(Dataset entries)
· · · · · · ·
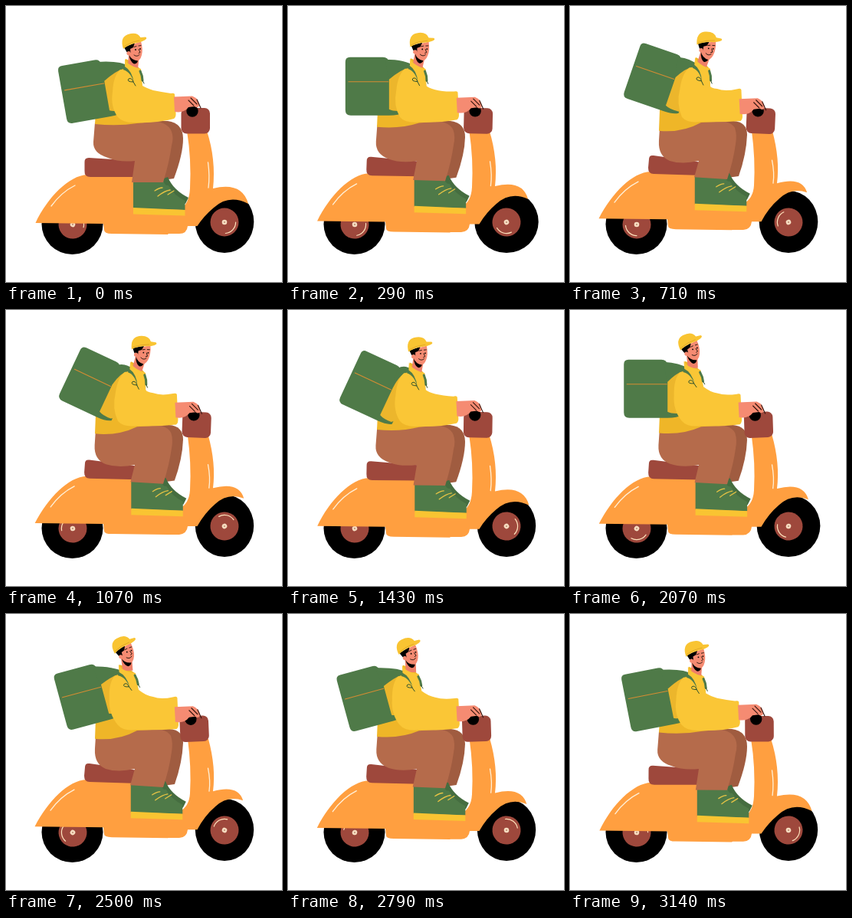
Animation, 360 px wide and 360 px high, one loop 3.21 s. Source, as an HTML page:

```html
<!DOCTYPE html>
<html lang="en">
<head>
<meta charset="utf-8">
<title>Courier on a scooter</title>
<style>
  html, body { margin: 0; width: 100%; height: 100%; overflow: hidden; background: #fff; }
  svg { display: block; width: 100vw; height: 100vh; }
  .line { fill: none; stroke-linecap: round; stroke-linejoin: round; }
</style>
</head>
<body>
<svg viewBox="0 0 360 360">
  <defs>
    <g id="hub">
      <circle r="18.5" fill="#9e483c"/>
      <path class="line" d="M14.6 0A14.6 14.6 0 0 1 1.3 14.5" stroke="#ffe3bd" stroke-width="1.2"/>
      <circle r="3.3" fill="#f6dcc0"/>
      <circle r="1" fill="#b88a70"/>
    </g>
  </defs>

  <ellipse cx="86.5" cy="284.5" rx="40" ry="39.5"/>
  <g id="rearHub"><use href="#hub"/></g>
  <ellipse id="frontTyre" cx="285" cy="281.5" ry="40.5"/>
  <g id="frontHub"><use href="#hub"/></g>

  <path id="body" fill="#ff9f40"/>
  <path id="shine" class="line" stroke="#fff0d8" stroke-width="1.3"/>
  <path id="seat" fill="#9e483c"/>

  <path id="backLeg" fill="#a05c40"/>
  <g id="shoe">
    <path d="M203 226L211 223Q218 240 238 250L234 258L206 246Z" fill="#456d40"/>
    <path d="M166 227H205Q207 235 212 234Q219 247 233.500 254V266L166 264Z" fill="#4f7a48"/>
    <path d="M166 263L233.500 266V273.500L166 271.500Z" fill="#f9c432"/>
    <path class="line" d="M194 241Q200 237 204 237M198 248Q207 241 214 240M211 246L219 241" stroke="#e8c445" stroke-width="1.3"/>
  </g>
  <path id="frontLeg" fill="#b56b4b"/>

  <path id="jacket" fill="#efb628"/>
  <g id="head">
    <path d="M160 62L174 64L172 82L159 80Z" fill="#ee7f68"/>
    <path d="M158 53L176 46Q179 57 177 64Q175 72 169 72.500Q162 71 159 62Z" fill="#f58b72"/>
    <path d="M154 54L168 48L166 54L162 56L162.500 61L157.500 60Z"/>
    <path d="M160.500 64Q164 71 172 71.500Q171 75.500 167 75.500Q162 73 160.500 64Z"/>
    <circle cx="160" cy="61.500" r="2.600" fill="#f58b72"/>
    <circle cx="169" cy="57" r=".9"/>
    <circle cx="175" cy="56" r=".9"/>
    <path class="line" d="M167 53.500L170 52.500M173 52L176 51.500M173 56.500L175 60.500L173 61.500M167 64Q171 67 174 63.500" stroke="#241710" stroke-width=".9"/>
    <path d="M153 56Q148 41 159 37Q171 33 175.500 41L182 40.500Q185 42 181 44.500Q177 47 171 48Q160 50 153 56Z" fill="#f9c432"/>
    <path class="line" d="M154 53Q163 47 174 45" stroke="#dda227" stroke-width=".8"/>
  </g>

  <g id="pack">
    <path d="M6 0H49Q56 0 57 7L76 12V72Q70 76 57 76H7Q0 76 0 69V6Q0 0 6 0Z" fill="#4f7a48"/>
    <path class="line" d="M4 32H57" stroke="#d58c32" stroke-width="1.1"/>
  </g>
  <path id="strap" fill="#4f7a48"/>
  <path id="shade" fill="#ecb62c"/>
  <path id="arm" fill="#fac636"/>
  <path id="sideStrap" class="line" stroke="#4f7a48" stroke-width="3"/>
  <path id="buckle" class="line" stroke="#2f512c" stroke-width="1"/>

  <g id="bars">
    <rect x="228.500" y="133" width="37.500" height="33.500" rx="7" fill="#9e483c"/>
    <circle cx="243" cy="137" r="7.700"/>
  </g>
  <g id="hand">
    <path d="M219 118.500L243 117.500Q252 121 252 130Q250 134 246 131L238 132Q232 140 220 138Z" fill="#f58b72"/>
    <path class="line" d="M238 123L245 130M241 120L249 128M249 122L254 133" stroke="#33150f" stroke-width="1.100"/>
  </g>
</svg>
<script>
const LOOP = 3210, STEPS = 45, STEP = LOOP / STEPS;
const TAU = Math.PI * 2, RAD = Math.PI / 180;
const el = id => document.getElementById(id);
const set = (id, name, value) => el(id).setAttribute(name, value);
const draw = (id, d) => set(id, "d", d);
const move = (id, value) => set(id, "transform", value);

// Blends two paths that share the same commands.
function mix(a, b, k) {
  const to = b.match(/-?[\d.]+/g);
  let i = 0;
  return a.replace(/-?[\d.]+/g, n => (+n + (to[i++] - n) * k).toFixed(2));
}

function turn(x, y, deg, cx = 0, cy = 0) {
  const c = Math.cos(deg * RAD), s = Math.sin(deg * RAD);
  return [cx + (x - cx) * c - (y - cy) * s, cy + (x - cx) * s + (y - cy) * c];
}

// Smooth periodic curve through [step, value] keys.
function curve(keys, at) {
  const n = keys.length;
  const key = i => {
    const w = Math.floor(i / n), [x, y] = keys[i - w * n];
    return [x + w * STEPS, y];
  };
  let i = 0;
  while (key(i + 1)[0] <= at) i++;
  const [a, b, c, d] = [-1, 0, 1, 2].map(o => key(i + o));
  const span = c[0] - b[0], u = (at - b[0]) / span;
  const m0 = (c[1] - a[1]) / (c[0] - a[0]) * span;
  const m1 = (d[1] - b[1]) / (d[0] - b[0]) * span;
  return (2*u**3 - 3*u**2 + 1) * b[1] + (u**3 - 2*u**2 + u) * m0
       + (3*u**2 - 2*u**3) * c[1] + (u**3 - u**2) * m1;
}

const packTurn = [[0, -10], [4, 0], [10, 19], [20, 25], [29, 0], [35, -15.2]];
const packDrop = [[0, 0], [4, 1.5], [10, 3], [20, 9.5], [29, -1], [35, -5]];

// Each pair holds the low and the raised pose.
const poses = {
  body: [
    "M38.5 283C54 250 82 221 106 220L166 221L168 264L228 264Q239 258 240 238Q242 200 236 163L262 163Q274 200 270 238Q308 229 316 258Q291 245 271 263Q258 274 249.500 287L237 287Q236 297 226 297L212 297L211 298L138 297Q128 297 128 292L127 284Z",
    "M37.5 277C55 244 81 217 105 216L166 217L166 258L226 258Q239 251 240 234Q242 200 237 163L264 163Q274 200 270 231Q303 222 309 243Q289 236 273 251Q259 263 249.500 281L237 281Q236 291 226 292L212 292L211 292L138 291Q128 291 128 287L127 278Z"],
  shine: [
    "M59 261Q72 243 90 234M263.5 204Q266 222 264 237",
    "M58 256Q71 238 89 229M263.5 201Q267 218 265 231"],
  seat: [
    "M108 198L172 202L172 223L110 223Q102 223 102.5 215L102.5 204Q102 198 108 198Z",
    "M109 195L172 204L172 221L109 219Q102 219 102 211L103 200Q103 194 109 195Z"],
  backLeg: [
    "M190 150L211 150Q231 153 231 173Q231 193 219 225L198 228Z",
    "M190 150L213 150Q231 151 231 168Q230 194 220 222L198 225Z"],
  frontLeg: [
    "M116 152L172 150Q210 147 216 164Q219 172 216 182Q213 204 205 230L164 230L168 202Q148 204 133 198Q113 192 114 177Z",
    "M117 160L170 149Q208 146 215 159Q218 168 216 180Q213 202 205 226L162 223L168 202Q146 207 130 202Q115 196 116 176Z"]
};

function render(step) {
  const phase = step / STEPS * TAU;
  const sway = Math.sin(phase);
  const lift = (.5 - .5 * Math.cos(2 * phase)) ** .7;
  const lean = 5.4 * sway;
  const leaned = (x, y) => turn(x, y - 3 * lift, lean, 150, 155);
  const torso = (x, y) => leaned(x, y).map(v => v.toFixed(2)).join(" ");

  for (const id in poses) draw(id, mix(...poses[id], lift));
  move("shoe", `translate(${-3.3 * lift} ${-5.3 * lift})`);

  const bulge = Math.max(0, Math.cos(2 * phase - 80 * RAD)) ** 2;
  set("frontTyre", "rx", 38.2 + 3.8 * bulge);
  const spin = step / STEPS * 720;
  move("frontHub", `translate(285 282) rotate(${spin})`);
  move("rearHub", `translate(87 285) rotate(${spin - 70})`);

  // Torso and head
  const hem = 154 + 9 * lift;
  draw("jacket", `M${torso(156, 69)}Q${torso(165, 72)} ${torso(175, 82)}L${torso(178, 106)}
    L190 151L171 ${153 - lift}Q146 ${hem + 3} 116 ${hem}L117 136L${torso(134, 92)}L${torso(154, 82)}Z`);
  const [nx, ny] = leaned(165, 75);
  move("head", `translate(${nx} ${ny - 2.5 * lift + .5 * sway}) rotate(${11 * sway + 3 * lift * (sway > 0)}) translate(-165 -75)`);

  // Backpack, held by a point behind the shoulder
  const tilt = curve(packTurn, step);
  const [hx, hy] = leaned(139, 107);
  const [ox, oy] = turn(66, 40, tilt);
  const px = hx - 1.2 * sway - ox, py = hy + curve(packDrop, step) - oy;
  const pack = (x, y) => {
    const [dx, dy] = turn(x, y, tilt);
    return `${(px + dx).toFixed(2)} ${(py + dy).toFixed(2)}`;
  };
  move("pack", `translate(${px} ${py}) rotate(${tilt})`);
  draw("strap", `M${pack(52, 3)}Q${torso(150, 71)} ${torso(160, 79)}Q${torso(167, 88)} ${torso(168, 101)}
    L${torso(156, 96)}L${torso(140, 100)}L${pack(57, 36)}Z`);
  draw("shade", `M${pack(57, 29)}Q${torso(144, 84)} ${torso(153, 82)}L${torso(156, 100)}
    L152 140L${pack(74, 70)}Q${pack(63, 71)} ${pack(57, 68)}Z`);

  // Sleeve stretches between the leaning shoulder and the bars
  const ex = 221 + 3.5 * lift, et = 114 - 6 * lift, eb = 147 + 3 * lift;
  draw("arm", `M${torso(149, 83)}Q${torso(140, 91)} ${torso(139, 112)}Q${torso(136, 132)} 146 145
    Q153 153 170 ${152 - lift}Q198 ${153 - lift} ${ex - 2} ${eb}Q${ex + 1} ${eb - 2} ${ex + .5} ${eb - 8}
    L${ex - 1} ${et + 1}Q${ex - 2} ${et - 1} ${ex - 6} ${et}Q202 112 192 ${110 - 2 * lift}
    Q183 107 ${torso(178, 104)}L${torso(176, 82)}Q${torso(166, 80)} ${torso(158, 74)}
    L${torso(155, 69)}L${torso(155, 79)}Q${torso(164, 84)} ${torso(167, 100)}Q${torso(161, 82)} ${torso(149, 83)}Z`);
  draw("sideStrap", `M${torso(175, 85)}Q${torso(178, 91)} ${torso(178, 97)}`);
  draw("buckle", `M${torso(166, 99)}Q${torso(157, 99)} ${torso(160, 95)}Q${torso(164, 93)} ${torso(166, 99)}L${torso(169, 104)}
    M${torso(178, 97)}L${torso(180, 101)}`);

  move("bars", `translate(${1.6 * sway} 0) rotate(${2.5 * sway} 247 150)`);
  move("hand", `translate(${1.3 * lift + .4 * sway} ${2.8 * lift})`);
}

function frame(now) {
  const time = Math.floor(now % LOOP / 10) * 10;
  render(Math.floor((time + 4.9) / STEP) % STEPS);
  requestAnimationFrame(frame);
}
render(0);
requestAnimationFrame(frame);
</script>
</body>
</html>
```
· · · · · · ·
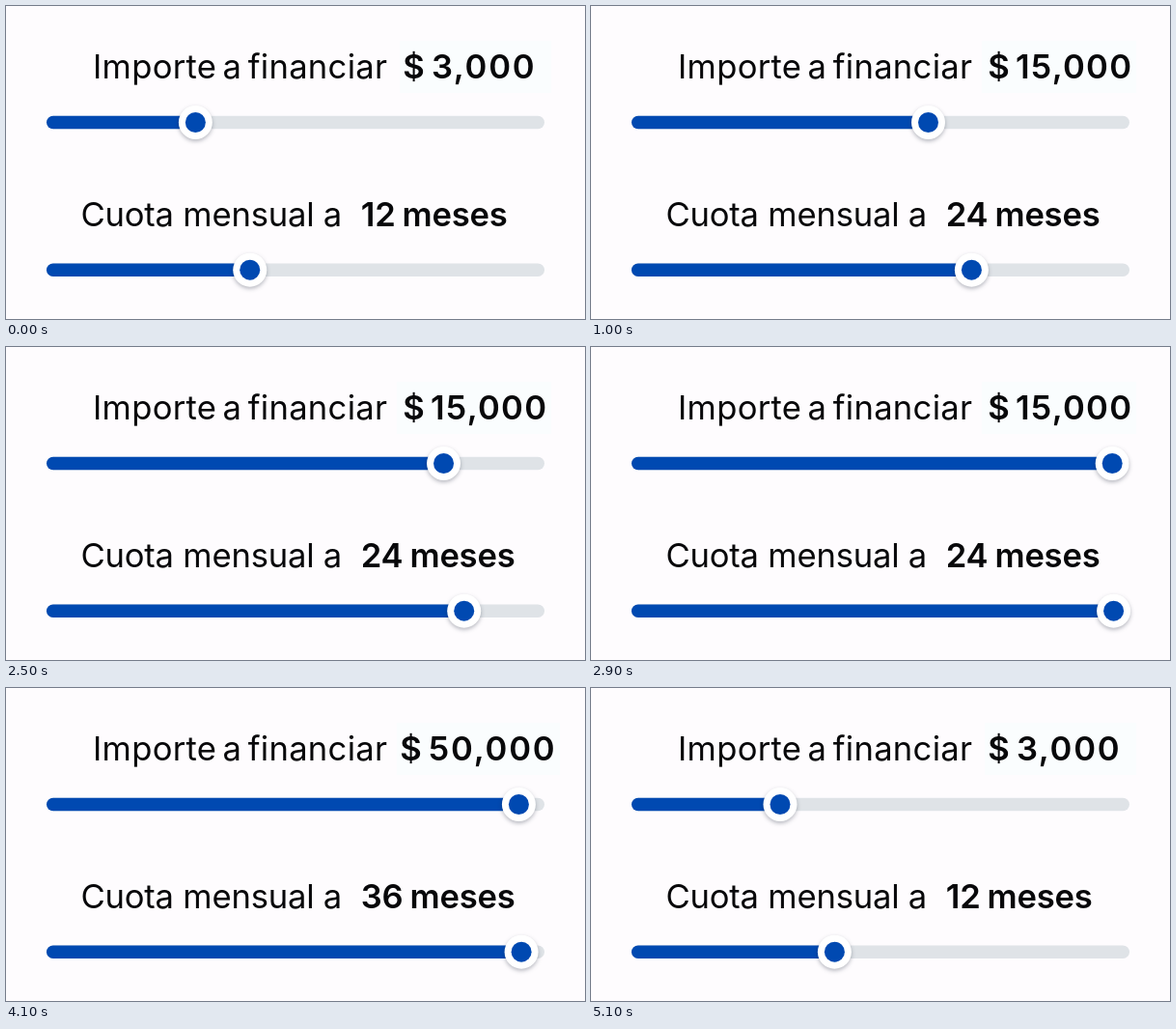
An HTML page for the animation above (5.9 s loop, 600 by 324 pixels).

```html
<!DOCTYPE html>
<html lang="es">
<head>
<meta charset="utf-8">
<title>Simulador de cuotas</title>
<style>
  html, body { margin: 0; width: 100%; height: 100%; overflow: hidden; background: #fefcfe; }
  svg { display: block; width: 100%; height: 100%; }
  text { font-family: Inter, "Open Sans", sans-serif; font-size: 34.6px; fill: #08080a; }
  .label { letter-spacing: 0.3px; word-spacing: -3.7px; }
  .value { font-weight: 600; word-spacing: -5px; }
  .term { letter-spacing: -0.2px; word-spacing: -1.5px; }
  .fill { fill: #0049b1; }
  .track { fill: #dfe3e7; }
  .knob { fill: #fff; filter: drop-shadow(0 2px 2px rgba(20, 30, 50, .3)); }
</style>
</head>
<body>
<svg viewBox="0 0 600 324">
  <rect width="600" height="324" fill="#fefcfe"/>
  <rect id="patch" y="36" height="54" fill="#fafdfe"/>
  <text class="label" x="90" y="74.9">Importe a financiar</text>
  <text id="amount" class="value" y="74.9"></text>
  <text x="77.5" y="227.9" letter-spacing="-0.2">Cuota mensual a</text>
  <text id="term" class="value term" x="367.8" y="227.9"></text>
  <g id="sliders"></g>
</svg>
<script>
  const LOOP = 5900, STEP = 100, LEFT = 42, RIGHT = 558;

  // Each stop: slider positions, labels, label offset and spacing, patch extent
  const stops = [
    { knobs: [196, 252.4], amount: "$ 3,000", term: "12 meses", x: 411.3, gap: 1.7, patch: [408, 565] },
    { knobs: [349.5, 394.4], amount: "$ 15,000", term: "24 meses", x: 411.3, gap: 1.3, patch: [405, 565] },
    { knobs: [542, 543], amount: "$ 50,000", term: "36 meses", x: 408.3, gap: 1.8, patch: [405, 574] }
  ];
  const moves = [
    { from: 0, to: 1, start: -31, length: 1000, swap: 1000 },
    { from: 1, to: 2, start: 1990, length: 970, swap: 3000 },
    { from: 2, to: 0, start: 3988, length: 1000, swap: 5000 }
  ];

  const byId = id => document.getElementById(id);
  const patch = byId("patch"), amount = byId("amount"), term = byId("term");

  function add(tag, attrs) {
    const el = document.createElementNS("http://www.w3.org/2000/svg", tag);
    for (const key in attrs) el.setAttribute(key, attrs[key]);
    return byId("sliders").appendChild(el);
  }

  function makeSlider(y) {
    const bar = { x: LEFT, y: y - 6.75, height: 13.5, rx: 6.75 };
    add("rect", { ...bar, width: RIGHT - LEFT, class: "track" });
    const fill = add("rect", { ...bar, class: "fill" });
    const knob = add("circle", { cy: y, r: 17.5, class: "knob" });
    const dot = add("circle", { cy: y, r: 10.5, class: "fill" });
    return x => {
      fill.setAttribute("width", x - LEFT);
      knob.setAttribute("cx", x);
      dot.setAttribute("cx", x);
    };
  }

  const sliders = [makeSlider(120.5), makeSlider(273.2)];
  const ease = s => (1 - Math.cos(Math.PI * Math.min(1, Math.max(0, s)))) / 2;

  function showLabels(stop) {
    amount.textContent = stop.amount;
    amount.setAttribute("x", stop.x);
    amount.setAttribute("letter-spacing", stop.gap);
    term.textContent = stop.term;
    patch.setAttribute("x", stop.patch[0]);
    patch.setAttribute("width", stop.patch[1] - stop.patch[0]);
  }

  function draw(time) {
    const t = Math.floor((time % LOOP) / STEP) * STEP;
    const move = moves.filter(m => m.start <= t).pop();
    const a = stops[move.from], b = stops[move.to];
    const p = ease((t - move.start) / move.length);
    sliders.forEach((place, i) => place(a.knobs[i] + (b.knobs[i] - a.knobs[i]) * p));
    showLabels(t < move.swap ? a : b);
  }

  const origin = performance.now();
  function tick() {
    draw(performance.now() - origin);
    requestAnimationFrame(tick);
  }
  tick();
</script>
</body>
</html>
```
· · · · · · ·
### Aim of the exercise
Give the number of lines in the records that hold the word "start", with no other words.

### Task solution
5